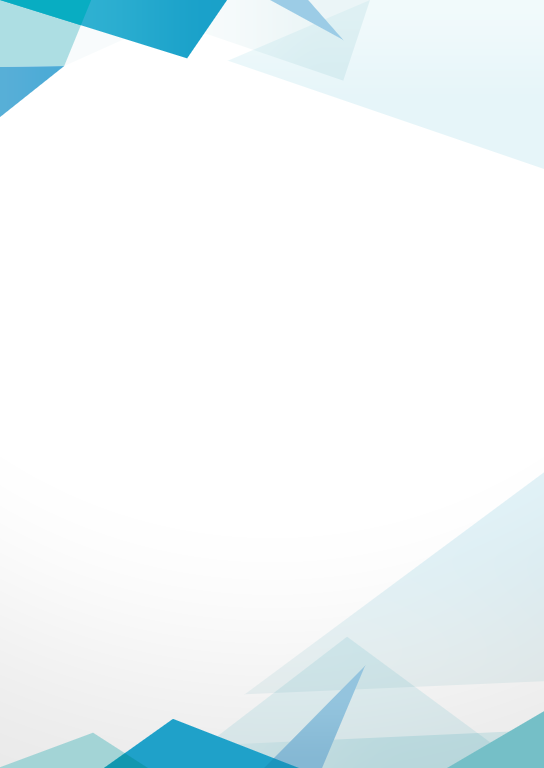
This background is drawn by a Shadertoy shader. Its source:

```glsl
// Stationery background: translucent blue and teal facets along the top and
// bottom of a white page. Each facet is a smooth-edged triangle, running past
// the page where needed; glassy ones multiply, solid ones are mixed over.

#define PAGE_SHAPE vec2(0.707, 1.0)
#define GLOW_CENTER vec2(0.354, 0.94)
#define SHADOW_START 0.60
#define SHADOW_DEPTH 0.085
#define ICE vec3(0.90, 0.96, 0.975)
#define GLASS vec3(0.93, 0.965, 0.97)
#define MIST vec3(0.68, 0.87, 0.89)
#define TEAL vec3(0.03, 0.68, 0.76)
#define AZURE vec3(0.10, 0.63, 0.79)
#define SKY vec3(0.30, 0.67, 0.84)
#define STEEL vec3(0.58, 0.77, 0.87)

// Signed distance from the line a-b, positive on its left
float edgeDistance(vec2 p, vec2 a, vec2 b) {
    vec2 along = normalize(b - a);
    vec2 offset = p - a;
    return along.x * offset.y - along.y * offset.x;
}

// Antialiased coverage of a triangle, corners as fractions of the page
float facet(vec2 uv, vec2 a, vec2 b, vec2 c) {
    vec2 p = uv * PAGE_SHAPE;
    a *= PAGE_SHAPE;
    b *= PAGE_SHAPE;
    c *= PAGE_SHAPE;
    float winding = sign(edgeDistance(c, a, b));
    float inside = min(winding * edgeDistance(p, a, b),
                   min(winding * edgeDistance(p, b, c),
                       winding * edgeDistance(p, c, a)));
    return clamp(inside * iResolution.y + 0.5, 0.0, 1.0);
}

void paint(inout vec3 color, vec3 tint, float cover) {
    color = mix(color, tint, cover);
}

void glaze(inout vec3 color, vec3 tint, float cover) {
    color *= mix(vec3(1.0), tint, cover);
}

void drawTop(inout vec3 color, vec2 uv) {
    // Pale glass on the right
    float wide = facet(uv, vec2(0.419, 0.921), vec2(1.581, 0.639), vec2(0.938, 1.078));
    float pane = facet(uv, vec2(0.631, 0.895), vec2(0.140, 1.014), vec2(0.735, 1.117));
    float faint = facet(uv, vec2(0.118, 0.914), vec2(0.404, 1.005), vec2(0.168, 1.005));
    vec3 ice = mix(ICE, vec3(0.945, 0.98, 0.985), smoothstep(0.85, 1.0, uv.y));
    glaze(color, ice, wide);
    glaze(color, GLASS, pane * mix(0.5, 1.1, smoothstep(0.38, 0.6, uv.x)));
    glaze(color, GLASS, faint * 0.4);

    // Solid facets on the left
    float mist = facet(uv, vec2(0.118, 0.914), vec2(-0.368, 0.909), vec2(0.267, 1.172));
    float wedge = facet(uv, vec2(0.118, 0.914), vec2(-0.368, 0.909), vec2(-0.118, 0.781));
    float roof = facet(uv, vec2(0.344, 0.924), vec2(-0.344, 1.076), vec2(0.491, 1.076));
    paint(color, MIST, mist);
    paint(color, mix(SKY, STEEL, 0.15 * smoothstep(0.1, 0.0, uv.x)), wedge);
    paint(color, mix(AZURE + vec3(0.08, 0.06, 0.03), AZURE, smoothstep(0.15, 0.4, uv.x)), roof);
    paint(color, TEAL, roof * mist);

    // Narrow shard
    float shard = facet(uv, vec2(0.631, 0.948), vec2(0.362, 1.052), vec2(0.502, 1.052));
    paint(color, STEEL + 0.03, shard);
}

void drawBottom(inout vec3 color, vec2 uv) {
    // Pale glass on the right
    float wide = facet(uv, vec2(0.450, 0.096), vec2(1.550, 0.674), vec2(1.550, 0.130));
    float peak = facet(uv, vec2(0.638, 0.171), vec2(0.009, -0.171), vec2(1.292, -0.171));
    float band = facet(uv, vec2(0.184, 0.023), vec2(1.2, 0.056), vec2(1.2, -0.6));
    glaze(color, mix(vec3(0.93, 0.965, 0.97), ICE - vec3(0.015, 0.01, 0.005),
                     smoothstep(0.1, 0.3, uv.y)), wide);
    glaze(color, vec3(0.90, 0.96, 0.97), peak);
    glaze(color, vec3(0.87, 0.95, 0.96), band * smoothstep(0.2, 0.75, uv.x));

    // Teal corners
    float corner = facet(uv, vec2(0.6, -0.092), vec2(1.2, 0.157), vec2(1.2, -0.2));
    float hill = facet(uv, vec2(0.171, 0.046), vec2(-0.171, -0.044), vec2(0.373, -0.046));
    paint(color, vec3(0.46, 0.75, 0.78), corner);
    paint(color, MIST - vec3(0.04, 0.04, 0.05), hill);

    // Shard behind the solid blue peak
    float shard = facet(uv, vec2(0.671, 0.133), vec2(0.513, -0.133), vec2(0.300, -0.133));
    float blue = facet(uv, vec2(0.318, 0.064), vec2(0.064, -0.064), vec2(0.781, -0.064));
    paint(color, mix(STEEL - vec3(0.06, 0.05, 0.04), STEEL, smoothstep(0.0, 0.1, uv.y)), shard);
    paint(color, AZURE + vec3(0.02, 0.0, 0.0), blue);
    glaze(color, vec3(0.55, 0.94, 0.87), blue * hill);
    glaze(color, vec3(0.90, 0.93, 0.94), blue * shard);
}

void mainImage(out vec4 fragColor, in vec2 fragCoord) {
    vec2 uv = fragCoord / iResolution.xy;

    // White page with a soft grey falloff toward the bottom corners
    float reach = distance(uv * PAGE_SHAPE, GLOW_CENTER);
    vec3 color = vec3(1.0 - SHADOW_DEPTH * smoothstep(SHADOW_START, 1.05, reach));

    drawTop(color, uv);
    drawBottom(color, uv);
    fragColor = vec4(color, 1.0);
}
```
________________________
About this exercise: Wherever a line of the data above contains "glaze", copy that line.

Answer section:
void glaze(inout vec3 color, vec3 tint, float cover) {
    glaze(color, ice, wide);
    glaze(color, GLASS, pane * mix(0.5, 1.1, smoothstep(0.38, 0.6, uv.x)));
    glaze(color, GLASS, faint * 0.4);
    glaze(color, mix(vec3(0.93, 0.965, 0.97), ICE - vec3(0.015, 0.01, 0.005),
    glaze(color, vec3(0.90, 0.96, 0.97), peak);
    glaze(color, vec3(0.87, 0.95, 0.96), band * smoothstep(0.2, 0.75, uv.x));
    glaze(color, vec3(0.55, 0.94, 0.87), blue * hill);
    glaze(color, vec3(0.90, 0.93, 0.94), blue * shard);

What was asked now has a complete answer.